Fiscal foundations of inflation: imperfect knowledge
This paper proposes a theory of the fiscal foundations of inflation based on imperfect knowledge and learning. The theory is similar in spirit to, but distinct from, unpleasant monetarist arithmetic and the fiscal theory of the price level. Because the assumption of imperfect knowledge breaks Ricardian equivalence, details of fiscal policy, such as the average scale and composition of the public debt, matter for inflation. As a result, fiscal policy constrains the efficacy of monetary policy. Heavily indebted economies with debt maturity structures observed in many countries require aggressive monetary policy to anchor inflation expectations. The model predicts that the Great Moderation period would not have been so moderate had fiscal policy been characterized by a scale and composition of public debt now witnessed in some advanced economies in the aftermath of the 2007-09 global recession.
Cite this item
Stefano Eusepi & Bruce Preston, Fiscal foundations of inflation: imperfect knowledge, Federal Reserve Bank of New York, Staff Reports 649, 01 Oct 2013.
- D83 - Microeconomics - - Information, Knowledge, and Uncertainty - - - Search; Learning; Information and Knowledge; Communication; Belief; Unawareness
- D84 - Microeconomics - - Information, Knowledge, and Uncertainty - - - Expectations; Speculations
- E32 - Macroeconomics and Monetary Economics - - Prices, Business Fluctuations, and Cycles - - - Business Fluctuations; Cycles
Keywords: debt management policy; maturity structure; monetary policy; expectations stabilization; Great Moderation
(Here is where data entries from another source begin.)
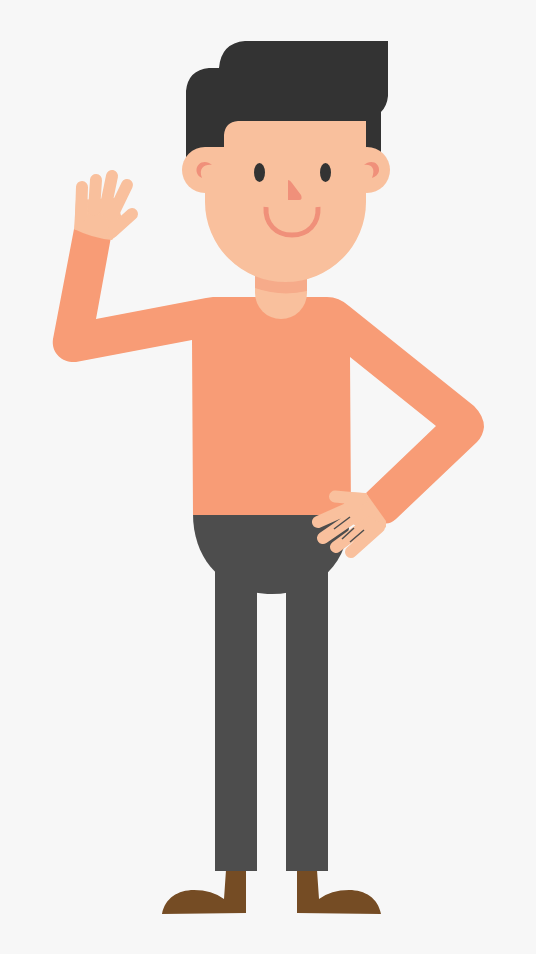
<!DOCTYPE html>
<html lang="en">
<head>
<meta charset="utf-8">
<title>Waving man</title>
<style>
:root {
  --paper: #f7f7f7;
  --skin: #f9c09d;
  --skin-shade: #f6ab8a;
  --blush: #f0907a;
  --shirt: #f89c76;
  --hair: #333333;
  --trousers: #4d4d4d;
  --shoes: #754c24;
}
html, body { margin: 0; background: var(--paper); }
body { width: 536px; height: 954px; overflow: hidden; }
svg { display: block; }
.skin { fill: var(--skin); }
.skin-shade { fill: var(--skin-shade); }
.blush { fill: var(--blush); }
.shirt { fill: var(--shirt); }
.hair { fill: var(--hair); }
.trousers { fill: var(--trousers); }
.shoes { fill: var(--shoes); }
.fingers { fill: none; stroke: var(--skin); stroke-width: 12; stroke-linecap: round; }
.smile { fill: none; stroke: var(--blush); stroke-width: 5; }
</style>
</head>
<body>
<svg width="536" height="954" viewBox="0 0 536 954" role="img" aria-label="Smiling man waving with one hand on his hip">
  <g id="shoes" class="shoes">
    <path d="M226 870H246V913L162 914C165 898 178 890 194 890Q212 890 224 899Z"/>
    <path d="M297 870H317L319 899Q331 890 349 890C365 890 378 898 381 914L297 913Z"/>
  </g>

  <g id="trousers" class="trousers">
    <path d="M193 514H350C350 562 318 594 272 594S193 562 193 514Z"/>
    <rect x="215" y="514" width="42" height="357"/>
    <rect x="286" y="514" width="42" height="357"/>
  </g>

  <g id="sweater" class="shirt">
    <path d="M213 297H327Q339 297 349 306L474 406Q484 416 484 427Q483 436 477 442L396 519Q389 525 383 523L366 493L436 426L350 357L351 515H193L192 340L76 362C61 363 51 352 53 339L74 229L111 237L96 319L206 298Z"/>
  </g>

  <g id="raised-hand">
    <path class="skin" d="M76 200L116 198L124 226L112 240Q92 238 74 229Z"/>
    <path class="fingers" d="M82 187L81 216M96 180L94 210M112 176L105 210M127 185L112 216"/>
    <path class="fingers" d="M132 214L112 232"/>
  </g>

  <g id="hand-on-hip">
    <path class="skin" d="M345 492L366 493L386 521V527L374 538L350 522L344 508Z"/>
    <path class="fingers" d="M335 496.500L362 499M318 522L354 506M323 538L358 514M336 547L370 522M351 552L379 527"/>
    <path d="M350 517L334 529M354 528L342 539M364 530L350 542" fill="none" stroke="var(--trousers)" stroke-width="1.500"/>
  </g>

  <g id="neck">
    <path class="skin" d="M255 270H307V293A26 26 0 0 1 255 293Z"/>
    <path class="skin-shade" d="M255 270H307V291Q281 297 255 288Z"/>
  </g>

  <g id="head">
    <path class="hair" d="M186 160V91Q188 70 209 68H219Q221 43 245 41H388V96Q387 106 381 112V160Z"/>
    <circle class="skin" cx="205" cy="170" r="23"/>
    <circle class="skin" cx="367" cy="170" r="23"/>
    <path class="skin" d="M205 147H224V135Q225 122 238 121H366V202A80.500 80 0 0 1 205 202Z"/>
    <path id="left-ear-fold" class="blush" d="M212 165C206 159 196 162 196.500 171Q197 176 202 178C198 168 205 164 212 165Z"/>
    <path id="right-ear-fold" class="blush" d="M364 165C370 159 380 162 379 171Q378 176 372 178C376 168 371 164 364 165Z"/>
    <ellipse class="hair" cx="259.500" cy="172.500" rx="5.500" ry="9.500"/>
    <ellipse class="hair" cx="325.500" cy="172.500" rx="5.500" ry="9.500"/>
    <path id="nose" class="blush" d="M288 180Q290 180 292 183L301 195Q303 200 299 200H288Z"/>
    <path class="smile" d="M266 207C265 224 276 235 292 235S319 224 318 207"/>
  </g>
</svg>
</body>
</html>
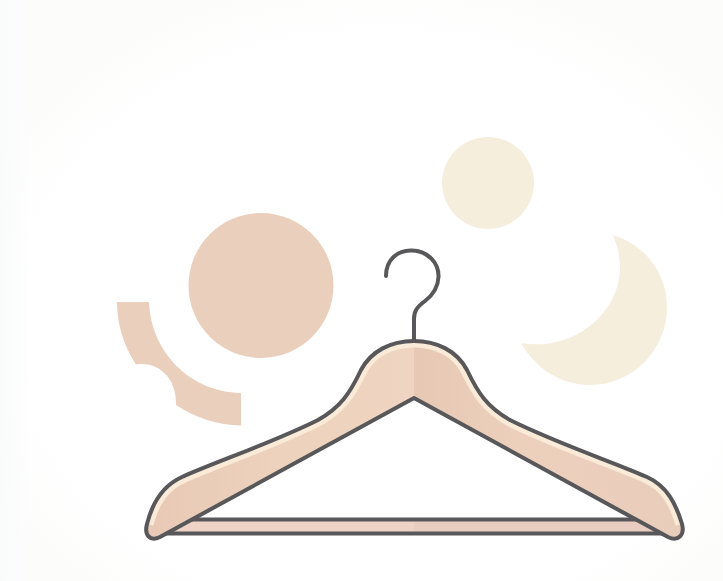
<!DOCTYPE html>
<html lang="en">
<head>
<meta charset="utf-8">
<title>Clothes hanger with abstract shapes</title>
<style>
:root {
  --paper: #ffffff;
  --edge: #fcfcfb;
  --strip: #fafcfb;
  --blush: #ebcfbd;
  --cream: #f6eedd;
  --wood: #efd4c1;
  --wood-deep: #e6c8b5;
  --wood-light: #faead8;
  --bar: #eed3c6;
  --ink: #58585a;
}
html, body { margin: 0; overflow: hidden; background: var(--paper); }
svg { display: block; width: 723px; height: 581px; }
.blush { fill: var(--blush); }
.cream { fill: var(--cream); }
.outline { fill: none; stroke: var(--ink); stroke-width: 4; stroke-linejoin: round; stroke-linecap: round; }
.shine { fill: none; stroke: var(--wood-light); stroke-width: 13; }
</style>
</head>
<body>
<svg viewBox="0 0 723 581" role="img" aria-label="Wooden clothes hanger with soft geometric shapes">
  <defs>
    <radialGradient id="glow" cx="0.53" cy="0.56" r="0.62">
      <stop offset="0.8" stop-color="var(--paper)"/>
      <stop offset="1" stop-color="var(--edge)"/>
    </radialGradient>
    <linearGradient id="strip-fade">
      <stop offset="0" stop-color="var(--strip)"/>
      <stop offset="1" stop-color="var(--strip)" stop-opacity="0.4"/>
    </linearGradient>
    <linearGradient id="wood-left" gradientUnits="userSpaceOnUse" x1="150" y1="0" x2="414" y2="0">
      <stop offset="0" stop-color="#e8c9b6"/>
      <stop offset="0.5" stop-color="#edd2bd"/>
      <stop offset="1" stop-color="var(--wood)"/>
    </linearGradient>
    <linearGradient id="wood-right" gradientUnits="userSpaceOnUse" x1="414" y1="0" x2="680" y2="0">
      <stop offset="0" stop-color="var(--wood-deep)"/>
      <stop offset="0.4" stop-color="#edd0bc"/>
      <stop offset="1" stop-color="#e9cdbb"/>
    </linearGradient>
    <path id="hanger-body" d="M414 341C391 341 371 351 361 370C350 393 341 407 318 420C272 443 215 462 182 477C162 486 152 504 147 524C144 535 150 542 160 537L414 398L668 537C678 542 685 535 682 524C676 504 667 486 647 477C613 462 556 443 510 420C487 407 478 393 467 370C457 351 437 341 414 341Z"/>
    <clipPath id="body-clip"><use href="#hanger-body"/></clipPath>
  </defs>

  <g id="background">
    <rect width="723" height="581" fill="url(#glow)"/>
    <rect width="27" height="581" fill="url(#strip-fade)"/>
  </g>

  <g id="shapes">
    <circle class="blush" cx="261" cy="285.5" r="72.5"/>
    <path class="blush" d="M117 302H149C151 352 190 392 241 393V425.500C218 425 195 418 176 405C177 380 160 361 136 364.500C124 346 117 325 117 302Z"/>
    <circle class="cream" cx="488" cy="183" r="46"/>
    <path class="cream" d="M613 235C645 245 667 273 667 307C667 350 633 385 590 385C561 385 536 369 521 343C573 352 620 314 620 267C620 256 617 245 613 235Z"/>
  </g>

  <g id="hanger">
    <path class="outline" d="M386 276C386 259 398 250 412 250.500C428 251 439 263 438.500 277C438 288 433 295 425 301C417 307 414 311 414 319V340"/>
    <g id="trouser-bar">
      <rect x="165" y="519.5" width="498" height="14" fill="var(--bar)"/>
      <rect x="414" y="519.5" width="249" height="14" fill="#e9cdc0"/>
      <path class="outline" d="M165 519.500H663M165 533.500H663"/>
    </g>
    <g clip-path="url(#body-clip)">
      <rect x="140" y="335" width="274" height="210" fill="url(#wood-left)"/>
      <rect x="414" y="335" width="275" height="210" fill="url(#wood-right)"/>
      <path class="shine" d="M414 341C391 341 371 351 361 370C350 393 341 407 318 420C272 443 215 462 182 477C162 486 152 504 147 524"/>
      <path class="shine" d="M414 341C437 341 457 351 467 370C478 393 487 407 510 420C556 443 613 462 647 477C667 486 676 504 682 524"/>
    </g>
    <use href="#hanger-body" class="outline"/>
  </g>
</svg>
</body>
</html>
This item with handle RePEc:fip:fednsr:649
is also listed on EconPapers
For corrections, contact Amy Farber ()